- WHAT IS NEEDED
In the material below, some lines carry "mnemonic". Copy each such line.

- MATERIAL FOR THE TASK
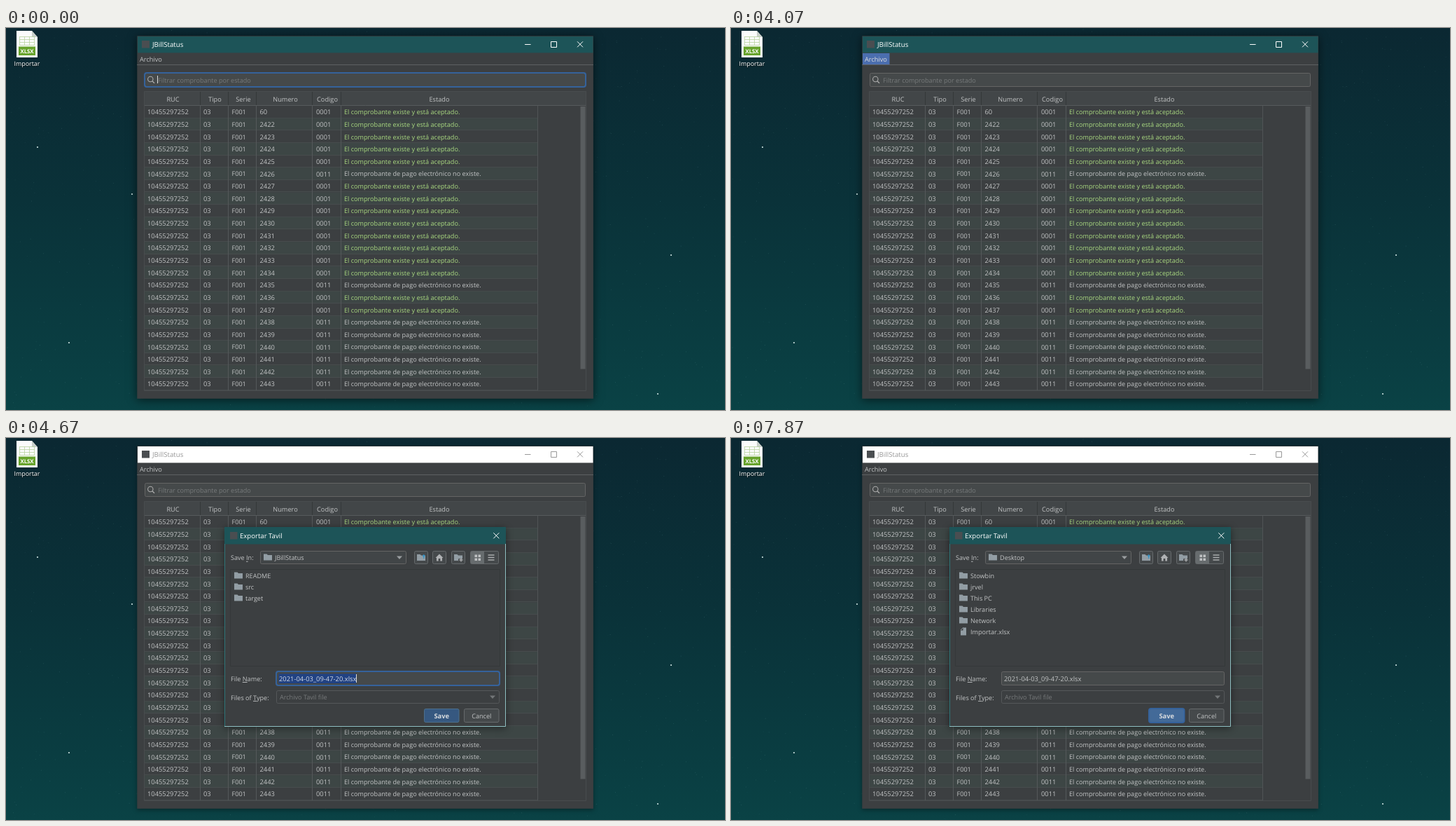
An HTML page with a canvas that plays this animation: 1027x545 px, repeating every 8000 ms.

```html
<!DOCTYPE html>
<html lang="es">
<head>
<meta charset="utf-8">
<title>JBillStatus</title>
<style>
  html, body { margin: 0; width: 100%; height: 100%; overflow: hidden; background: #0a3238; }
  canvas { display: block; width: 1027px; height: 545px; }
</style>
</head>
<body>
<canvas id="stage" width="1027" height="545"></canvas>
<script>
const W = 1027, H = 545, LOOP = 8000;
const stage = document.getElementById('stage').getContext('2d');
let ctx = stage;

const C = {
  panel: '#3c3f41', field: '#45494a', border: '#646464', text: '#c2c4c5', dim: '#777a7b',
  green: '#a9d980', teal: '#1d5458', ring: '#35629b', focus: '#4a7ab0', button: '#45494b',
  buttonEdge: '#666a6c', icon: '#929da4', menu: '#4b6eaf', appIcon: '#4a4e51', listEdge: '#343839'
};

// ---------- helpers ----------
function newLayer(paint) {
  const layer = document.createElement('canvas');
  layer.width = W;
  layer.height = H;
  const previous = ctx;
  ctx = layer.getContext('2d');
  paint();
  ctx = previous;
  return layer;
}

function rect(x, y, w, h, fill) {
  ctx.fillStyle = fill;
  ctx.fillRect(x, y, w, h);
}

function box(x, y, w, h, fill, stroke, r = 2, lineWidth = 1) {
  ctx.beginPath();
  ctx.roundRect(x + lineWidth / 2, y + lineWidth / 2, w - lineWidth, h - lineWidth, r);
  if (fill) { ctx.fillStyle = fill; ctx.fill(); }
  if (stroke) { ctx.strokeStyle = stroke; ctx.lineWidth = lineWidth; ctx.stroke(); }
}

function path(points, color, width = 1) {
  ctx.beginPath();
  points.forEach(([x, y], i) => i ? ctx.lineTo(x, y) : ctx.moveTo(x, y));
  ctx.strokeStyle = color;
  ctx.lineWidth = width;
  ctx.stroke();
}

function shape(points, fill) {
  ctx.beginPath();
  points.forEach(([x, y]) => ctx.lineTo(x, y));
  ctx.closePath();
  ctx.fillStyle = fill;
  ctx.fill();
}

function text(value, x, midY, color = C.text, size = 9.1, align = 'left', weight = 400) {
  ctx.font = `${weight} ${size}px "Open Sans", "Noto Sans", sans-serif`;
  ctx.textRendering = 'geometricPrecision';
  ctx.textAlign = align;
  ctx.fillStyle = color;
  ctx.fillText(value, x, midY + size * 0.36);
}

// Label with one underlined mnemonic letter.
function mnemonic(value, index, x, midY) {
  text(value, x, midY);
  const start = ctx.measureText(value.slice(0, index)).width;
  const width = ctx.measureText(value[index]).width;
  rect(x + start, midY + 4.6, width, 0.9, C.text);
}

function focusRing(x, y, w, h) {
  box(x - 1, y - 1, w + 2, h + 2, null, C.ring, 3, 2);
}

function cross(x, y, r, color) {
  path([[x - r, y - r], [x + r, y + r]], color);
  path([[x + r, y - r], [x - r, y + r]], color);
}

function arrow(x, y, color) {
  shape([[x - 4, y - 2], [x + 4, y - 2], [x, y + 2.5]], color);
}

function folder(x, y) {
  shape([[x, y - 5], [x + 4.5, y - 5], [x + 6, y - 3.5], [x + 12, y - 3.5],
         [x + 12, y + 4], [x, y + 4]], C.icon);
}

// ---------- desktop ----------
function paintDesktop() {
  const sky = ctx.createLinearGradient(0, 0, 0, H);
  sky.addColorStop(0, '#0b2832');
  sky.addColorStop(0.45, '#0a3239');
  sky.addColorStop(1, '#0a4245');
  rect(0, 0, W, H, sky);

  let seed = 7;
  const random = () => (seed = seed * 16807 % 2147483647) / 2147483647;
  for (let i = 0; i < 800; i++) {
    rect(random() * W, random() * H, 1, 1, `rgba(150,200,200,${0.04 + random() * 0.13})`);
  }
  for (const [x, y] of [[45, 170], [180, 237], [90, 449], [950, 324], [931, 522]]) {
    ctx.beginPath();
    ctx.arc(x, y, 1.1, 0, 7);
    ctx.fillStyle = '#cfe4e2';
    ctx.fill();
  }

  shape([[15, 4], [37, 4], [45, 13], [45, 42], [15, 42]], '#fbfbfb');
  shape([[37, 4], [45, 13], [37, 13]], '#c9cfc9');
  for (let i = 0; i < 4; i++) {
    path([[19, 12.5 + i * 4], [41, 12.5 + i * 4]], '#b9d3a0', 0.8);
    path([[19.5 + i * 7, 12.5], [19.5 + i * 7, 24.5]], '#b9d3a0', 0.8);
  }
  rect(18, 26.5, 24, 12.5, '#68a32c');
  text('XLSX', 30, 33, '#ffffff', 7.8, 'center', 700);
  ctx.shadowColor = '#000';
  ctx.shadowBlur = 2;
  ctx.shadowOffsetY = 1;
  text('Importar', 30, 51, '#ffffff', 8.9, 'center');
}

// ---------- main window ----------
const columnEdges = [277.5, 317.5, 357.5, 437.5, 478.5];
const headers = [['RUC', 238.5], ['Tipo', 298.5], ['Serie', 339], ['Numero', 399], ['Codigo', 459], ['Estado', 619]];
const ROWS = 23, ROW_H = 17.64, TOP = 111;

function paintTable() {
  rect(198, 90, 631, 21, '#424648');
  for (const [name, x] of headers) text(name, x, 101.6, C.text, 9.2, 'center');

  for (let i = 0; i < ROWS; i++) {
    const y = TOP + i * ROW_H, mid = y + 9;
    if (i % 2) rect(198, y, 561, ROW_H, '#3d4645');
    rect(198, Math.round(y + ROW_H) - 1, 561, 1, '#474c4d');
    const missing = i === 5 || i === 14 || i > 16;
    text('10455297252', 202, mid, C.text, 9.35);
    text('03', 282, mid, C.text, 9.35);
    text('F001', 322.5, mid);
    text(String(i ? 2421 + i : 60), 362.5, mid, C.text, 9.35);
    text(missing ? '0011' : '0001', 443, mid, C.text, 9.35);
    text(missing ? 'El comprobante de pago electrónico no existe.' : 'El comprobante existe y está aceptado.',
         483, mid, missing ? C.text : C.green);
  }

  for (const x of columnEdges) {
    path([[x, 90], [x, 110]], C.listEdge);
    path([[x, 111], [x, 517]], '#54585a');
  }
  path([[759.5, 111], [759.5, 517]], '#505456');
  path([[198, 110.5], [829, 110.5]], '#565a5c');
  box(197, 90, 632, 428, null, '#484c4e', 0);
  rect(820.5, 112, 7, 374.5, '#595d5f');
}

function paintWindow({ active, focused }) {
  ctx.save();
  ctx.shadowColor = active ? 'rgba(0,0,0,.55)' : 'rgba(0,0,0,.35)';
  ctx.shadowBlur = active ? 12 : 6;
  ctx.shadowOffsetY = 2;
  rect(187.3, 11.3, 651.6, 517.5, C.panel);
  ctx.restore();

  const ink = active ? '#ffffff' : '#999999';
  rect(188, 12, 650.5, 23.4, active ? C.teal : '#ffffff');
  rect(194, 18, 11, 10.5, C.appIcon);
  text('JBillStatus', 209, 23.6, ink, 9.7);
  path([[741, 23.5], [749.5, 23.5]], ink);
  box(778, 19, 9, 9, null, ink, 0);
  cross(820, 23.3, 4, ink);

  rect(187, 52, 652, 1, '#5d6062');
  box(198, 64, 630, 20, C.field, focused ? C.focus : C.border);
  if (focused) focusRing(198, 64, 630, 20);
  ctx.beginPath();
  ctx.arc(206.3, 73, 3.7, 0, 7);
  ctx.strokeStyle = '#adadad';
  ctx.lineWidth = 1.1;
  ctx.stroke();
  path([[209, 75.7], [212, 78.7]], '#adadad', 1.3);
  text('Filtrar comprobante por estado', 217, 74.6, C.dim);
  paintTable();
}

function paintMenu(highlight) {
  if (highlight) rect(188, 36, 38.5, 16, C.menu);
  text('Archivo', 191, 44.4, highlight ? '#dddddd' : C.text, 9.2);
}

function paintPopup(hovered) {
  box(188, 52, 110, 52, C.panel, '#5d6062', 0);
  ['Importar Tavil', 'Exportar Tavil', 'Salir'].forEach((item, i) => {
    const y = 53 + i * 16.7;
    if (i === hovered) rect(189, y, 108, 16.7, C.menu);
    text(item, 206, y + 8.4, i === hovered ? '#dddddd' : C.text);
  });
}

// ---------- save dialog ----------
function paintToolbar(home) {
  for (const x of [583, 609, 636]) {
    const own = x === 609 ? home : '';
    box(x, 161, 20, 19, own === 'pressed' ? '#5c6164' : C.button, own ? C.focus : C.buttonEdge);
    if (own) focusRing(x, 161, 20, 19);
  }
  folder(587, 171);
  shape([[594.5, 169], [596.8, 165.8], [599, 169]], '#3592c4');
  rect(596.1, 168.5, 1.4, 3.5, '#3592c4');
  shape([[613.5, 171], [619, 165.5], [624.5, 171], [623, 171], [623, 175.5], [620.3, 175.5],
         [620.3, 172], [617.7, 172], [617.7, 175.5], [615, 175.5], [615, 171]], '#afb1b3');
  folder(640, 171);
  path([[646, 174], [653, 174]], C.button, 3.4);
  path([[647.5, 174], [652.5, 174]], '#afb1b3', 1.4);
  path([[650, 171.5], [650, 176.5]], '#afb1b3', 1.4);

  box(663, 161, 41, 19, C.button, C.buttonEdge);
  rect(664, 162, 19, 17, '#676c6e');
  for (const x of [669.5, 674.5]) for (const y of [166.5, 171.5]) rect(x, y, 3.5, 3.5, '#c0c2c3');
  for (let i = 0; i < 3; i++) rect(688.5, 166.3 + i * 3.5, 9, 1.4, '#afb1b3');
}

function paintFiles(desktop) {
  const names = desktop
    ? ['Stowbin', 'jrvel', 'This PC', 'Libraries', 'Network', 'Importar.xlsx']
    : ['README', 'src', 'target'];
  names.forEach((name, i) => {
    const y = 196.4 + i * 16;
    if (name.includes('.')) {
      shape([[331.5, y - 6], [336, y - 6], [336, y + 5], [328, y + 5], [328, y - 2], [331.5, y - 2]], C.icon);
      path([[328, y - 2.3], [331.8, y - 6]], C.icon);
    } else folder(326, y);
    text(name, 342, y + 0.8);
  });
}

function paintDialog({ home, desktop, editing, caret, saveHot }) {
  ctx.save();
  ctx.shadowColor = 'rgba(0,0,0,.45)';
  ctx.shadowBlur = 10;
  ctx.shadowOffsetY = 2;
  rect(312, 127, 402, 285, C.panel);
  ctx.restore();
  rect(312, 127, 402, 24.5, C.teal);
  path([[312.5, 151], [312.5, 412]], '#2f7478');
  path([[312, 411.5], [713.5, 411.5], [713.5, 151]], '#8fc0c2');
  rect(320, 134, 10.5, 10.5, C.appIcon);
  text('Exportar Tavil', 334, 139.8, '#ffffff', 9.6);
  cross(700.3, 139.3, 4, '#ffffff');

  mnemonic('Save In:', 5, 321, 171.2);
  box(363, 161, 209, 19, '#414547', C.border);
  folder(368, 170.6);
  text(desktop ? 'Desktop' : 'JBillStatus', 384, 171.2);
  arrow(562, 170.5, '#9a9da0');
  paintToolbar(home);

  box(320, 187, 386, 139, null, C.listEdge, 0);
  paintFiles(desktop);

  mnemonic('File Name:', 5, 321, 343.4);
  box(386, 333, 319, 20, C.field, editing ? C.focus : C.border);
  if (editing) {
    focusRing(386, 333, 319, 20);
    rect(389.5, 336.5, 111, 13.5, '#214283');
  }
  text('2021-04-03_09-47-20.xlsx', 390, 343.4, editing ? '#d3d9e4' : C.text, 9.4);
  if (caret) rect(500, 337, 1, 12, '#dddddd');

  mnemonic('Files of Type:', 9, 321, 370.3);
  box(386, 360, 319, 19, C.panel, '#55585a');
  text('Archivo Tavil file', 391, 370.2, C.dim);
  arrow(695, 369.5, '#737678');

  box(597, 386, 50.5, 20, saveHot ? '#436a98' : '#365880', saveHot ? C.focus : '#4c708c');
  if (saveHot) focusRing(597, 386, 50.5, 20);
  text('Save', 622.3, 396.4, '#d8dbde', 9.4, 'center', 700);
  box(654, 386, 50.5, 20, C.button, C.buttonEdge);
  text('Cancel', 679.3, 396.4, C.text, 9.1, 'center');
}

// ---------- timeline ----------
const searchBlink = [200, 670, 1200, 1730, 2200, 2730];
const nameBlink = [5000, 5470, 6000];
const opening = [[0.1, 0.93], [0.3, 0.955], [0.6, 0.975], [0.84, 0.987], [0.95, 0.995]];

// A caret starts visible and flips at each listed time.
const blinkOn = (flips, t) => flips.filter(at => t >= at).length % 2 === 0;

const desktopLayer = newLayer(paintDesktop);
const windowLayers = {
  focused: newLayer(() => paintWindow({ active: true, focused: true })),
  active: newLayer(() => paintWindow({ active: true, focused: false })),
  inactive: newLayer(() => paintWindow({ active: false, focused: false }))
};
const freshDialog = newLayer(() => paintDialog({ home: '', desktop: false, editing: true, caret: true }));

function render(t) {
  const state = t < 2930 ? 'focused' : t < 4330 ? 'active' : 'inactive';
  ctx.drawImage(desktopLayer, 0, 0);
  ctx.drawImage(windowLayers[state], 0, 0);
  paintMenu(state === 'active');
  if (state === 'focused' && blinkOn(searchBlink, t)) rect(216, 68, 1, 11, '#dddddd');
  if (t >= 2930 && t < 4070) paintPopup(t < 3400 ? -1 : t < 3530 ? 0 : 1);
  if (t < 4330) return;

  if (t < 4665) {
    const [alpha, scale] = opening[Math.min(4, Math.floor((t - 4330) / 66.6))];
    ctx.save();
    ctx.globalAlpha = alpha;
    ctx.translate(513, 269.5);
    ctx.scale(scale, scale);
    ctx.drawImage(freshDialog, -513, -269.5);
    ctx.restore();
    return;
  }
  const editing = t < 6330;
  paintDialog({
    editing,
    caret: editing && blinkOn(nameBlink, t),
    home: editing || t >= 7870 ? '' : t < 6530 ? 'pressed' : 'focused',
    desktop: t >= 6530,
    saveHot: t >= 7870
  });
}

const start = performance.now();
function tick() {
  render((performance.now() - start) % LOOP);
  requestAnimationFrame(tick);
}
tick();
</script>
</body>
</html>
```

- RESPONSE TO THE TASK
// Label with one underlined mnemonic letter.
function mnemonic(value, index, x, midY) {
  mnemonic('Save In:', 5, 321, 171.2);
  mnemonic('File Name:', 5, 321, 343.4);
  mnemonic('Files of Type:', 9, 321, 370.3);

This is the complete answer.